[ASSIGNMENT]
Copy each line of the entries that includes the word "href".

[STUDY MATERIAL]
• • • • • • •

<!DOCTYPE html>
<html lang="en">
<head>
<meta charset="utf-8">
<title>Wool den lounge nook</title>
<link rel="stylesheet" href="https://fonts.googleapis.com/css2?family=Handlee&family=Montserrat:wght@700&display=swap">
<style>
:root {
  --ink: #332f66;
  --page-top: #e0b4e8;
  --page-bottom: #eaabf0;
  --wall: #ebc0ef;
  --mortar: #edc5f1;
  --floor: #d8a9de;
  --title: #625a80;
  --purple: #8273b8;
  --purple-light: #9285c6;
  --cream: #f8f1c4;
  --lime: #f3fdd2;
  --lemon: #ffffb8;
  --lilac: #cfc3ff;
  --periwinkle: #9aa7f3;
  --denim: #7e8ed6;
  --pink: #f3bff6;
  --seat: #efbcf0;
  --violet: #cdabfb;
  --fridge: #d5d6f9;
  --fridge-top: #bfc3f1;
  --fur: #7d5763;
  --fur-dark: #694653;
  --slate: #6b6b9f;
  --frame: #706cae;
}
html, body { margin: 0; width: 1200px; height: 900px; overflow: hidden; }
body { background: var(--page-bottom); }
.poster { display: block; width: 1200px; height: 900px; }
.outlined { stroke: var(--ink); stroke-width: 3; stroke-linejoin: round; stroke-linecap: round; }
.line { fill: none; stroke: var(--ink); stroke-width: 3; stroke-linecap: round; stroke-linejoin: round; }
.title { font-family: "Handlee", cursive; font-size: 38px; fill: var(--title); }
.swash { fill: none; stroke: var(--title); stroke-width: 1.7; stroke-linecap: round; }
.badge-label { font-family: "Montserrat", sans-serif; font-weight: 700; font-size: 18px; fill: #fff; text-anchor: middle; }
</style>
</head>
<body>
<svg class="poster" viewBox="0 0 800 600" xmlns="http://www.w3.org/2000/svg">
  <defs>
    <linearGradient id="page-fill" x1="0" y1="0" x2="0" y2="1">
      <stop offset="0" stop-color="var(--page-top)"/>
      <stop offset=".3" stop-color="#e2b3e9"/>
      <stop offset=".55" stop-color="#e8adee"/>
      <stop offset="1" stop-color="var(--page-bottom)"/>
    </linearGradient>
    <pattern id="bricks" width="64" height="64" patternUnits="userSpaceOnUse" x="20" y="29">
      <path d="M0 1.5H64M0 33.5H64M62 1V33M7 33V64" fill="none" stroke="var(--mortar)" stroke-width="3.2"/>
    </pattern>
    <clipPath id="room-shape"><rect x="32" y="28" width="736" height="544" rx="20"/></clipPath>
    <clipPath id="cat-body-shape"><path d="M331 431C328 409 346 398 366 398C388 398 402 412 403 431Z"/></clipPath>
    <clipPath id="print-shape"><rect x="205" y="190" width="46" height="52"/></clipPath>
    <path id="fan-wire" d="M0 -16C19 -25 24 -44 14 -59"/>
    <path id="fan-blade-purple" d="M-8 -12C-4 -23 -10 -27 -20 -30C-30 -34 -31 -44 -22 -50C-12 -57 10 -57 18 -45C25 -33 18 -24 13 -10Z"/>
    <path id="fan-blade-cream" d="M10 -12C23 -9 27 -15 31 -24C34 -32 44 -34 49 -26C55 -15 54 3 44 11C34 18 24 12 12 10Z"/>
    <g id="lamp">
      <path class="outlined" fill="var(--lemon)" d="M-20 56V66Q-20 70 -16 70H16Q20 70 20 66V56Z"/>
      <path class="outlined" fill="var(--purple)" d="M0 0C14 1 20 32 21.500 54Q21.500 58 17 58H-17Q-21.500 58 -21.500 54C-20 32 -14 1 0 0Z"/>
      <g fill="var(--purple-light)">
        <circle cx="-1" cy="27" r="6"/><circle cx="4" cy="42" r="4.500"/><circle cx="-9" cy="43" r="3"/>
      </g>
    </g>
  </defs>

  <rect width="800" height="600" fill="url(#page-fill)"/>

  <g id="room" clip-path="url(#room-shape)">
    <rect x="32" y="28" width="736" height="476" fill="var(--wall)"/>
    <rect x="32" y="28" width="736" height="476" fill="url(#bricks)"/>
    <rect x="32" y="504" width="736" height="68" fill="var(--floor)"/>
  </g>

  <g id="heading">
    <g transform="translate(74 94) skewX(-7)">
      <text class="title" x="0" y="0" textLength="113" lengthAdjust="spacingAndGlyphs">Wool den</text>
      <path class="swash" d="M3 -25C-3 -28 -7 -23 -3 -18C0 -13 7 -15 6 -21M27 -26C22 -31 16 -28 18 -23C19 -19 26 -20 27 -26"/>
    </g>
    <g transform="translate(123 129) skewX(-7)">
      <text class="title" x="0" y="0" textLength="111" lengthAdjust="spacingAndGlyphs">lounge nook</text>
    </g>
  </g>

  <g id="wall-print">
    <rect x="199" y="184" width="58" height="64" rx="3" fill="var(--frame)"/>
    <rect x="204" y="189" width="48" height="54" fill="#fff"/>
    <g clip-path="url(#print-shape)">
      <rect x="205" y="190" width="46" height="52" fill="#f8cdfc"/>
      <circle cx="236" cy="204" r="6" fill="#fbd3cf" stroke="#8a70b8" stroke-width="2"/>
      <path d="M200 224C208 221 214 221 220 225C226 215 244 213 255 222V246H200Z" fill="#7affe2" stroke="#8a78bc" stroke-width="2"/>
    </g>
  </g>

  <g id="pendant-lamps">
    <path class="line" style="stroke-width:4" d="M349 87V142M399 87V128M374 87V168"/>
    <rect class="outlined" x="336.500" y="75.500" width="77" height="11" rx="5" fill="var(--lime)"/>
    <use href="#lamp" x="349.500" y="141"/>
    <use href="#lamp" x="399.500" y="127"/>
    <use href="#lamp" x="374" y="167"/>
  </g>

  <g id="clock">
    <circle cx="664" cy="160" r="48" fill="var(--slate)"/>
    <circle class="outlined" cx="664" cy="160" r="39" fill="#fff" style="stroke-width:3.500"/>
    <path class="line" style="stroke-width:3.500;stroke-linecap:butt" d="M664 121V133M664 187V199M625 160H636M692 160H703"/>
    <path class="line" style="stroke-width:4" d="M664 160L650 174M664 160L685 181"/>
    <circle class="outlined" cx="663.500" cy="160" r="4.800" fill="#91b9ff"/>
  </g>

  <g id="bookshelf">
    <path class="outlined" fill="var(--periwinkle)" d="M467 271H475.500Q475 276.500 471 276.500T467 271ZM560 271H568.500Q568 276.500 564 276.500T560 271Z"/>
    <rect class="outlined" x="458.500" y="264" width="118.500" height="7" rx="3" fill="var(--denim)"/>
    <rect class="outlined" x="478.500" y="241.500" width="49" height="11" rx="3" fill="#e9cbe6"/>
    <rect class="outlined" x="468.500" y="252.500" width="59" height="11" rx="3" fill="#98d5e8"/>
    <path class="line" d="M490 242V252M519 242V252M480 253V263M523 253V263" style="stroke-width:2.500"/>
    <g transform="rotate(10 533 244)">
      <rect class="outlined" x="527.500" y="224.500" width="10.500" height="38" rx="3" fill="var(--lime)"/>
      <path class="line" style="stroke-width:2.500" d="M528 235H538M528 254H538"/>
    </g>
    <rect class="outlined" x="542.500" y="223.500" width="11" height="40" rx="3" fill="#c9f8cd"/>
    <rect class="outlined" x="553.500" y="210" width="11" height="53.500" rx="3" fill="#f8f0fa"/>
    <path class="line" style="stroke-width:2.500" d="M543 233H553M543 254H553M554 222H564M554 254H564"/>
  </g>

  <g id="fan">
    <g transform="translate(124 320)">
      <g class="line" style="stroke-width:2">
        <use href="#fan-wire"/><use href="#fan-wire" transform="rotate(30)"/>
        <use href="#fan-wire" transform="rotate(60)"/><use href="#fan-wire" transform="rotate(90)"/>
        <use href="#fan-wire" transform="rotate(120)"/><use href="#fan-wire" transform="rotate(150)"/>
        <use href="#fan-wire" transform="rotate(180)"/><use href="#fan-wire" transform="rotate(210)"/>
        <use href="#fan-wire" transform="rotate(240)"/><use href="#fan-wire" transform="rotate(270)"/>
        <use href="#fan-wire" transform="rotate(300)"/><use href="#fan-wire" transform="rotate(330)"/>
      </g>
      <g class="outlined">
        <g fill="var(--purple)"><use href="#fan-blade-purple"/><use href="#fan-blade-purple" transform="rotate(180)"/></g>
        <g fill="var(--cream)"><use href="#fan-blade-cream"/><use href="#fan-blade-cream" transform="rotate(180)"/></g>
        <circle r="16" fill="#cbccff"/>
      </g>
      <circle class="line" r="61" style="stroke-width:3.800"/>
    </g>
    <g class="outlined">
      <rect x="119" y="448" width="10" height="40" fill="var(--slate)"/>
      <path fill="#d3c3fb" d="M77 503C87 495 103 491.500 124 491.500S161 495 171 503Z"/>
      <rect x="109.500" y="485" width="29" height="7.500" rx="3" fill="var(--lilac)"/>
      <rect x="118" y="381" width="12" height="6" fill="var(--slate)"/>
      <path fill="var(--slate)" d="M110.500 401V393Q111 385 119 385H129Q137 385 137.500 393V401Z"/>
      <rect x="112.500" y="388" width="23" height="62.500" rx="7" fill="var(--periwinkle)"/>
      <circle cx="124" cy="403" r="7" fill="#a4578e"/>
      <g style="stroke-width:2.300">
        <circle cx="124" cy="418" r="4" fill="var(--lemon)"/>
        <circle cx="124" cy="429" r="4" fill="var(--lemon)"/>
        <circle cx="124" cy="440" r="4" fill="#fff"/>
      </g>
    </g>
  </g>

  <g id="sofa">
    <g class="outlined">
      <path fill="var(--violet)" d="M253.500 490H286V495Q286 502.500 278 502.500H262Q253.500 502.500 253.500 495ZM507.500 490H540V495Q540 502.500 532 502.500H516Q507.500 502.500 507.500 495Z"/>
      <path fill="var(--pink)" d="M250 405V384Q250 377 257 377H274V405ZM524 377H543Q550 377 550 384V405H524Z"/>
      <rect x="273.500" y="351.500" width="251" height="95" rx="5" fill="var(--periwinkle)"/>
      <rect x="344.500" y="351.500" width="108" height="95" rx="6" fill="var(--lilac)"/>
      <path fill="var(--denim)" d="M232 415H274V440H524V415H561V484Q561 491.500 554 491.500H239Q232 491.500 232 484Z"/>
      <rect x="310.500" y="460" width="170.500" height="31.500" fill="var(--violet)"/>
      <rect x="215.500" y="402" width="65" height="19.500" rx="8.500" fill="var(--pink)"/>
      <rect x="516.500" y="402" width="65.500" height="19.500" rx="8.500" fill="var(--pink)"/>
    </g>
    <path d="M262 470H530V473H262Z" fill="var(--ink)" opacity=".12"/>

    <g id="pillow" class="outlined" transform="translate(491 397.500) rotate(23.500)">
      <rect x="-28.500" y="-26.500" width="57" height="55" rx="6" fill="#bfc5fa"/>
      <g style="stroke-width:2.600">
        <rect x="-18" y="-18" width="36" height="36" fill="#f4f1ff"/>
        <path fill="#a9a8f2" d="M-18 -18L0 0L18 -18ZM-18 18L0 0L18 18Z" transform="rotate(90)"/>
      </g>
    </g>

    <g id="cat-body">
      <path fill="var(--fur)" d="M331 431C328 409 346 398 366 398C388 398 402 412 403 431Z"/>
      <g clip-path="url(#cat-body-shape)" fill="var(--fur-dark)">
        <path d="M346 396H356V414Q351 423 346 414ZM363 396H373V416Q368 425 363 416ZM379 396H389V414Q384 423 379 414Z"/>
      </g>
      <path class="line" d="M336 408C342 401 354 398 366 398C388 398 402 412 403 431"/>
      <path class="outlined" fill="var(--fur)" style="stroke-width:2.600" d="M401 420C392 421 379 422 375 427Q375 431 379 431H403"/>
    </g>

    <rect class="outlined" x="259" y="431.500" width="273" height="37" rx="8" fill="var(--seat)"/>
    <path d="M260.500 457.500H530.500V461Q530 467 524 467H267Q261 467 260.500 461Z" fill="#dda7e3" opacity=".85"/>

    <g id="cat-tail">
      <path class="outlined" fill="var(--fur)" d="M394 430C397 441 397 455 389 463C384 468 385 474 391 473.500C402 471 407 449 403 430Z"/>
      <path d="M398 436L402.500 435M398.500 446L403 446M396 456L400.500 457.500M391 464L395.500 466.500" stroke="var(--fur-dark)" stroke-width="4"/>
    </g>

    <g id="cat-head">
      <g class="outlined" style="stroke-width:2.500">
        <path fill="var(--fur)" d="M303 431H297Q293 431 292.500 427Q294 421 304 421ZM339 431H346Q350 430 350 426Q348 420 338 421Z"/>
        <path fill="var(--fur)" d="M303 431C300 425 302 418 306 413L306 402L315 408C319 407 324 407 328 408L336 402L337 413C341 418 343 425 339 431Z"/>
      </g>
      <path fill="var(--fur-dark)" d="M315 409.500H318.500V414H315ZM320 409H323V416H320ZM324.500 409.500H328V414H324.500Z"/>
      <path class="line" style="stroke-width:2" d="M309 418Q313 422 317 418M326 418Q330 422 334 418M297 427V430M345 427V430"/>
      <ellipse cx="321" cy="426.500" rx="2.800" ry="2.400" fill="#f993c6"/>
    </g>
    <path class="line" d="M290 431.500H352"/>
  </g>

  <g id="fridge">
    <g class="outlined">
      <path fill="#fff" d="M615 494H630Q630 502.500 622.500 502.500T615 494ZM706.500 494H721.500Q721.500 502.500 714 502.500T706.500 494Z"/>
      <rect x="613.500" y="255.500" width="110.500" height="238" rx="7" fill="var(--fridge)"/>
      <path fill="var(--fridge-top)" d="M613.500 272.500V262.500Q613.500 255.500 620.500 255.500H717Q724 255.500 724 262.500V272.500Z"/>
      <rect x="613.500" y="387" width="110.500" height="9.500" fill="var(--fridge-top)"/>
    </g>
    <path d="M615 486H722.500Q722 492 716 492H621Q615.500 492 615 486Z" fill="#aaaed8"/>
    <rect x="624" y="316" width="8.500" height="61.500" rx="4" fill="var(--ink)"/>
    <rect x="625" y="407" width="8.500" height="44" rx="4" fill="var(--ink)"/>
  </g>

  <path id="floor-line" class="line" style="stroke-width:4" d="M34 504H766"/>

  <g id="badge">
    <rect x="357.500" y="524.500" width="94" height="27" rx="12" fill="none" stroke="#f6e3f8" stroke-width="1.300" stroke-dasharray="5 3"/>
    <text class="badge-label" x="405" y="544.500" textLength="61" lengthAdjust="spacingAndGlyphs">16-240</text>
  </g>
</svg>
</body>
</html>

• • • • • • •

[EXERCISE SOLUTION]
<link rel="stylesheet" href="https://fonts.googleapis.com/css2?family=Handlee&family=Montserrat:wght@700&display=swap">
    <use href="#lamp" x="349.500" y="141"/>
    <use href="#lamp" x="399.500" y="127"/>
    <use href="#lamp" x="374" y="167"/>
        <use href="#fan-wire"/><use href="#fan-wire" transform="rotate(30)"/>
        <use href="#fan-wire" transform="rotate(60)"/><use href="#fan-wire" transform="rotate(90)"/>
        <use href="#fan-wire" transform="rotate(120)"/><use href="#fan-wire" transform="rotate(150)"/>
        <use href="#fan-wire" transform="rotate(180)"/><use href="#fan-wire" transform="rotate(210)"/>
        <use href="#fan-wire" transform="rotate(240)"/><use href="#fan-wire" transform="rotate(270)"/>
        <use href="#fan-wire" transform="rotate(300)"/><use href="#fan-wire" transform="rotate(330)"/>
        <g fill="var(--purple)"><use href="#fan-blade-purple"/><use href="#fan-blade-purple" transform="rotate(180)"/></g>
        <g fill="var(--cream)"><use href="#fan-blade-cream"/><use href="#fan-blade-cream" transform="rotate(180)"/></g>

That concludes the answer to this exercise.